WHAT YOU WILL DO
Repeat the records below exactly, leaving out every picture.

RECORDS FOR THIS EXERCISE
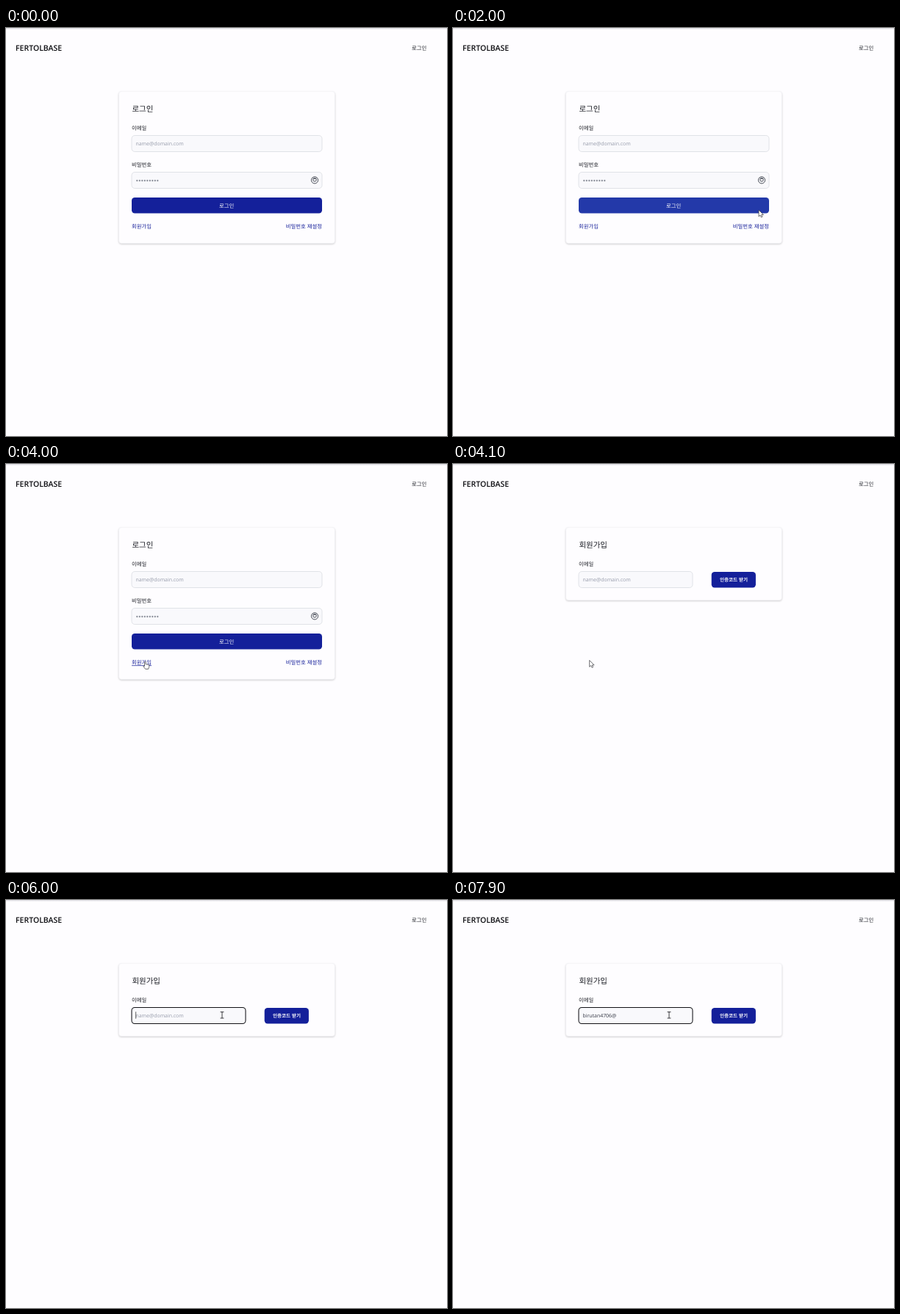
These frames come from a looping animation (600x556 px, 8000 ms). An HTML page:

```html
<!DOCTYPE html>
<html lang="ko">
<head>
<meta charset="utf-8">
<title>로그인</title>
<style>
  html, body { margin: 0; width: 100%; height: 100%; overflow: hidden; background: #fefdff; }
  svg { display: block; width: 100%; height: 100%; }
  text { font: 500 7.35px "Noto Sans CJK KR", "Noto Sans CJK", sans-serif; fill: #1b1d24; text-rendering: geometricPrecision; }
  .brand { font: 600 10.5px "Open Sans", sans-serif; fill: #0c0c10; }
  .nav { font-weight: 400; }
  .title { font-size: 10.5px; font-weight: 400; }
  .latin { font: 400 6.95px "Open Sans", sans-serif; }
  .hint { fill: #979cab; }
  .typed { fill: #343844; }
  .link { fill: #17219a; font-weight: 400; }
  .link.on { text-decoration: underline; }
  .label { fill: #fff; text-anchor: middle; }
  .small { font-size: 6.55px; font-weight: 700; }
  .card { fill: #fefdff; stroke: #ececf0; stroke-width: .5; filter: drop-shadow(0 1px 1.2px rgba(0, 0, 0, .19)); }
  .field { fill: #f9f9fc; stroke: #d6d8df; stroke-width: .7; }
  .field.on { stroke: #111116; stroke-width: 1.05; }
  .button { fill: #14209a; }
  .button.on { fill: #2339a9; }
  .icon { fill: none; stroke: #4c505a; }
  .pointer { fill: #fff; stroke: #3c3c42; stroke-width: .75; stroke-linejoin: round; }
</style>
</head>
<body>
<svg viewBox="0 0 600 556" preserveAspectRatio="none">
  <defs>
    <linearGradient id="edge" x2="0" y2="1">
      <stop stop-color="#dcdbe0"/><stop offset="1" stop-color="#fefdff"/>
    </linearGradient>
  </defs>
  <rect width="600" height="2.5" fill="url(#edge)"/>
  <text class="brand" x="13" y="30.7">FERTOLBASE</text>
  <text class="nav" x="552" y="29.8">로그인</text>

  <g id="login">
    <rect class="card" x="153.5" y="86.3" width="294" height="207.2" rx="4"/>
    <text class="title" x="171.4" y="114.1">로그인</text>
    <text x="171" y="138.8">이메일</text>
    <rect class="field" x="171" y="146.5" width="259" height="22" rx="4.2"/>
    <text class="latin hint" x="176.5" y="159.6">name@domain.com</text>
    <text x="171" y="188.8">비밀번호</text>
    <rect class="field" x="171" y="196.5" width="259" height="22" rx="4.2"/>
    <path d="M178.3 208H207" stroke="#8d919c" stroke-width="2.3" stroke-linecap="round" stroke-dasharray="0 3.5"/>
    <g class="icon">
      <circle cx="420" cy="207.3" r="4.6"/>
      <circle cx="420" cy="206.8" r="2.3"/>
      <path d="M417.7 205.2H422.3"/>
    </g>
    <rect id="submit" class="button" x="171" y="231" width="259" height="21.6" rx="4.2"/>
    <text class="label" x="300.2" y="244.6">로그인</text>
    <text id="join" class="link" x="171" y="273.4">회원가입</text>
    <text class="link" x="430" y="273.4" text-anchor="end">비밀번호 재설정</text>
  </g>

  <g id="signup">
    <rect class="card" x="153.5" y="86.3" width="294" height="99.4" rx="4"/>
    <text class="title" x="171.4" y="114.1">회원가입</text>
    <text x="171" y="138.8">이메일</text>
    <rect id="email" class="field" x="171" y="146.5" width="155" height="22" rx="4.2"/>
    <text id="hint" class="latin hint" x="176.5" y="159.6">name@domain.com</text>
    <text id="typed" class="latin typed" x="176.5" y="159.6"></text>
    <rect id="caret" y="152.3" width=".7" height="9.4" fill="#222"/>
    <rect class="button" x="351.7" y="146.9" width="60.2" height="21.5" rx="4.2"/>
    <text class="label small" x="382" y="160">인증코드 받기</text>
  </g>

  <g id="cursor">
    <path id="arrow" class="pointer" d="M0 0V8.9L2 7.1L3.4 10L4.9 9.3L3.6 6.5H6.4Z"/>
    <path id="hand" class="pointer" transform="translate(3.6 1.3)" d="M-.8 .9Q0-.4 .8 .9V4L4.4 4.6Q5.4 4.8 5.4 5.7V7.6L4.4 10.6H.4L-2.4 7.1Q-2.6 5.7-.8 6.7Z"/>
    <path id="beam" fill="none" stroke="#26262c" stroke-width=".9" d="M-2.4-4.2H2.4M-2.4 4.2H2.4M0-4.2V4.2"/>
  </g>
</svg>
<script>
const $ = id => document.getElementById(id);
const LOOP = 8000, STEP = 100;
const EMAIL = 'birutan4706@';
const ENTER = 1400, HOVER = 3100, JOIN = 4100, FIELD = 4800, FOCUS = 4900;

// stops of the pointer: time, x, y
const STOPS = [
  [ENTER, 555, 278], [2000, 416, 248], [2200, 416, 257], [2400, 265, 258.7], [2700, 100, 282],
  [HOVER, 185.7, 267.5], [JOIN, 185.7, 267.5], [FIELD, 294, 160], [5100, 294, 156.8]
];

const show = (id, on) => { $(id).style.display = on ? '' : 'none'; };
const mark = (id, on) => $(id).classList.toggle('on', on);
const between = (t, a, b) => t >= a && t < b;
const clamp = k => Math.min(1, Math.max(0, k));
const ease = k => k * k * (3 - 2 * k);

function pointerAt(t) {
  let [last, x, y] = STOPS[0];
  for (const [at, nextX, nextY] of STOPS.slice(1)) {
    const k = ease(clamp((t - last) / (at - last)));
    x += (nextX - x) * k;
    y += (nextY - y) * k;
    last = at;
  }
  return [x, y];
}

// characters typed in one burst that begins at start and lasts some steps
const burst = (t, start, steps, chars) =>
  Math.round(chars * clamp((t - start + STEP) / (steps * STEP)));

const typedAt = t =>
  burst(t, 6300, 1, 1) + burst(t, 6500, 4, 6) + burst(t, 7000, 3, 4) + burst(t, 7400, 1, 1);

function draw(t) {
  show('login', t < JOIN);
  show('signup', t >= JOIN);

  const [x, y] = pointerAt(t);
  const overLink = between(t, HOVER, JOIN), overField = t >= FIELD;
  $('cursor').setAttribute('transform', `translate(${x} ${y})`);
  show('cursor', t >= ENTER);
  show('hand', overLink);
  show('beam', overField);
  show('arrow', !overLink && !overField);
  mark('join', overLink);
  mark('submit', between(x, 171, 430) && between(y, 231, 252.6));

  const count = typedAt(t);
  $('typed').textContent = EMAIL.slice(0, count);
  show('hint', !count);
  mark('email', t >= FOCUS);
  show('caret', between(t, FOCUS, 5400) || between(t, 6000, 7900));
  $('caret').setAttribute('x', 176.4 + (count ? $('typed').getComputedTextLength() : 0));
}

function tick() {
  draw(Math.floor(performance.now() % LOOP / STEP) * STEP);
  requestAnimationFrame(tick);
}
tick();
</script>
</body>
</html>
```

TASK OUTPUT
These frames come from a looping animation (600x556 px, 8000 ms). An HTML page:

```html
<!DOCTYPE html>
<html lang="ko">
<head>
<meta charset="utf-8">
<title>로그인</title>
<style>
  html, body { margin: 0; width: 100%; height: 100%; overflow: hidden; background: #fefdff; }
  svg { display: block; width: 100%; height: 100%; }
  text { font: 500 7.35px "Noto Sans CJK KR", "Noto Sans CJK", sans-serif; fill: #1b1d24; text-rendering: geometricPrecision; }
  .brand { font: 600 10.5px "Open Sans", sans-serif; fill: #0c0c10; }
  .nav { font-weight: 400; }
  .title { font-size: 10.5px; font-weight: 400; }
  .latin { font: 400 6.95px "Open Sans", sans-serif; }
  .hint { fill: #979cab; }
  .typed { fill: #343844; }
  .link { fill: #17219a; font-weight: 400; }
  .link.on { text-decoration: underline; }
  .label { fill: #fff; text-anchor: middle; }
  .small { font-size: 6.55px; font-weight: 700; }
  .card { fill: #fefdff; stroke: #ececf0; stroke-width: .5; filter: drop-shadow(0 1px 1.2px rgba(0, 0, 0, .19)); }
  .field { fill: #f9f9fc; stroke: #d6d8df; stroke-width: .7; }
  .field.on { stroke: #111116; stroke-width: 1.05; }
  .button { fill: #14209a; }
  .button.on { fill: #2339a9; }
  .icon { fill: none; stroke: #4c505a; }
  .pointer { fill: #fff; stroke: #3c3c42; stroke-width: .75; stroke-linejoin: round; }
</style>
</head>
<body>
<svg viewBox="0 0 600 556" preserveAspectRatio="none">
  <defs>
    <linearGradient id="edge" x2="0" y2="1">
      <stop stop-color="#dcdbe0"/><stop offset="1" stop-color="#fefdff"/>
    </linearGradient>
  </defs>
  <rect width="600" height="2.5" fill="url(#edge)"/>
  <text class="brand" x="13" y="30.7">FERTOLBASE</text>
  <text class="nav" x="552" y="29.8">로그인</text>

  <g id="login">
    <rect class="card" x="153.5" y="86.3" width="294" height="207.2" rx="4"/>
    <text class="title" x="171.4" y="114.1">로그인</text>
    <text x="171" y="138.8">이메일</text>
    <rect class="field" x="171" y="146.5" width="259" height="22" rx="4.2"/>
    <text class="latin hint" x="176.5" y="159.6">name@domain.com</text>
    <text x="171" y="188.8">비밀번호</text>
    <rect class="field" x="171" y="196.5" width="259" height="22" rx="4.2"/>
    <path d="M178.3 208H207" stroke="#8d919c" stroke-width="2.3" stroke-linecap="round" stroke-dasharray="0 3.5"/>
    <g class="icon">
      <circle cx="420" cy="207.3" r="4.6"/>
      <circle cx="420" cy="206.8" r="2.3"/>
      <path d="M417.7 205.2H422.3"/>
    </g>
    <rect id="submit" class="button" x="171" y="231" width="259" height="21.6" rx="4.2"/>
    <text class="label" x="300.2" y="244.6">로그인</text>
    <text id="join" class="link" x="171" y="273.4">회원가입</text>
    <text class="link" x="430" y="273.4" text-anchor="end">비밀번호 재설정</text>
  </g>

  <g id="signup">
    <rect class="card" x="153.5" y="86.3" width="294" height="99.4" rx="4"/>
    <text class="title" x="171.4" y="114.1">회원가입</text>
    <text x="171" y="138.8">이메일</text>
    <rect id="email" class="field" x="171" y="146.5" width="155" height="22" rx="4.2"/>
    <text id="hint" class="latin hint" x="176.5" y="159.6">name@domain.com</text>
    <text id="typed" class="latin typed" x="176.5" y="159.6"></text>
    <rect id="caret" y="152.3" width=".7" height="9.4" fill="#222"/>
    <rect class="button" x="351.7" y="146.9" width="60.2" height="21.5" rx="4.2"/>
    <text class="label small" x="382" y="160">인증코드 받기</text>
  </g>

  <g id="cursor">
    <path id="arrow" class="pointer" d="M0 0V8.9L2 7.1L3.4 10L4.9 9.3L3.6 6.5H6.4Z"/>
    <path id="hand" class="pointer" transform="translate(3.6 1.3)" d="M-.8 .9Q0-.4 .8 .9V4L4.4 4.6Q5.4 4.8 5.4 5.7V7.6L4.4 10.6H.4L-2.4 7.1Q-2.6 5.7-.8 6.7Z"/>
    <path id="beam" fill="none" stroke="#26262c" stroke-width=".9" d="M-2.4-4.2H2.4M-2.4 4.2H2.4M0-4.2V4.2"/>
  </g>
</svg>
<script>
const $ = id => document.getElementById(id);
const LOOP = 8000, STEP = 100;
const EMAIL = 'birutan4706@';
const ENTER = 1400, HOVER = 3100, JOIN = 4100, FIELD = 4800, FOCUS = 4900;

// stops of the pointer: time, x, y
const STOPS = [
  [ENTER, 555, 278], [2000, 416, 248], [2200, 416, 257], [2400, 265, 258.7], [2700, 100, 282],
  [HOVER, 185.7, 267.5], [JOIN, 185.7, 267.5], [FIELD, 294, 160], [5100, 294, 156.8]
];

const show = (id, on) => { $(id).style.display = on ? '' : 'none'; };
const mark = (id, on) => $(id).classList.toggle('on', on);
const between = (t, a, b) => t >= a && t < b;
const clamp = k => Math.min(1, Math.max(0, k));
const ease = k => k * k * (3 - 2 * k);

function pointerAt(t) {
  let [last, x, y] = STOPS[0];
  for (const [at, nextX, nextY] of STOPS.slice(1)) {
    const k = ease(clamp((t - last) / (at - last)));
    x += (nextX - x) * k;
    y += (nextY - y) * k;
    last = at;
  }
  return [x, y];
}

// characters typed in one burst that begins at start and lasts some steps
const burst = (t, start, steps, chars) =>
  Math.round(chars * clamp((t - start + STEP) / (steps * STEP)));

const typedAt = t =>
  burst(t, 6300, 1, 1) + burst(t, 6500, 4, 6) + burst(t, 7000, 3, 4) + burst(t, 7400, 1, 1);

function draw(t) {
  show('login', t < JOIN);
  show('signup', t >= JOIN);

  const [x, y] = pointerAt(t);
  const overLink = between(t, HOVER, JOIN), overField = t >= FIELD;
  $('cursor').setAttribute('transform', `translate(${x} ${y})`);
  show('cursor', t >= ENTER);
  show('hand', overLink);
  show('beam', overField);
  show('arrow', !overLink && !overField);
  mark('join', overLink);
  mark('submit', between(x, 171, 430) && between(y, 231, 252.6));

  const count = typedAt(t);
  $('typed').textContent = EMAIL.slice(0, count);
  show('hint', !count);
  mark('email', t >= FOCUS);
  show('caret', between(t, FOCUS, 5400) || between(t, 6000, 7900));
  $('caret').setAttribute('x', 176.4 + (count ? $('typed').getComputedTextLength() : 0));
}

function tick() {
  draw(Math.floor(performance.now() % LOOP / STEP) * STEP);
  requestAnimationFrame(tick);
}
tick();
</script>
</body>
</html>
```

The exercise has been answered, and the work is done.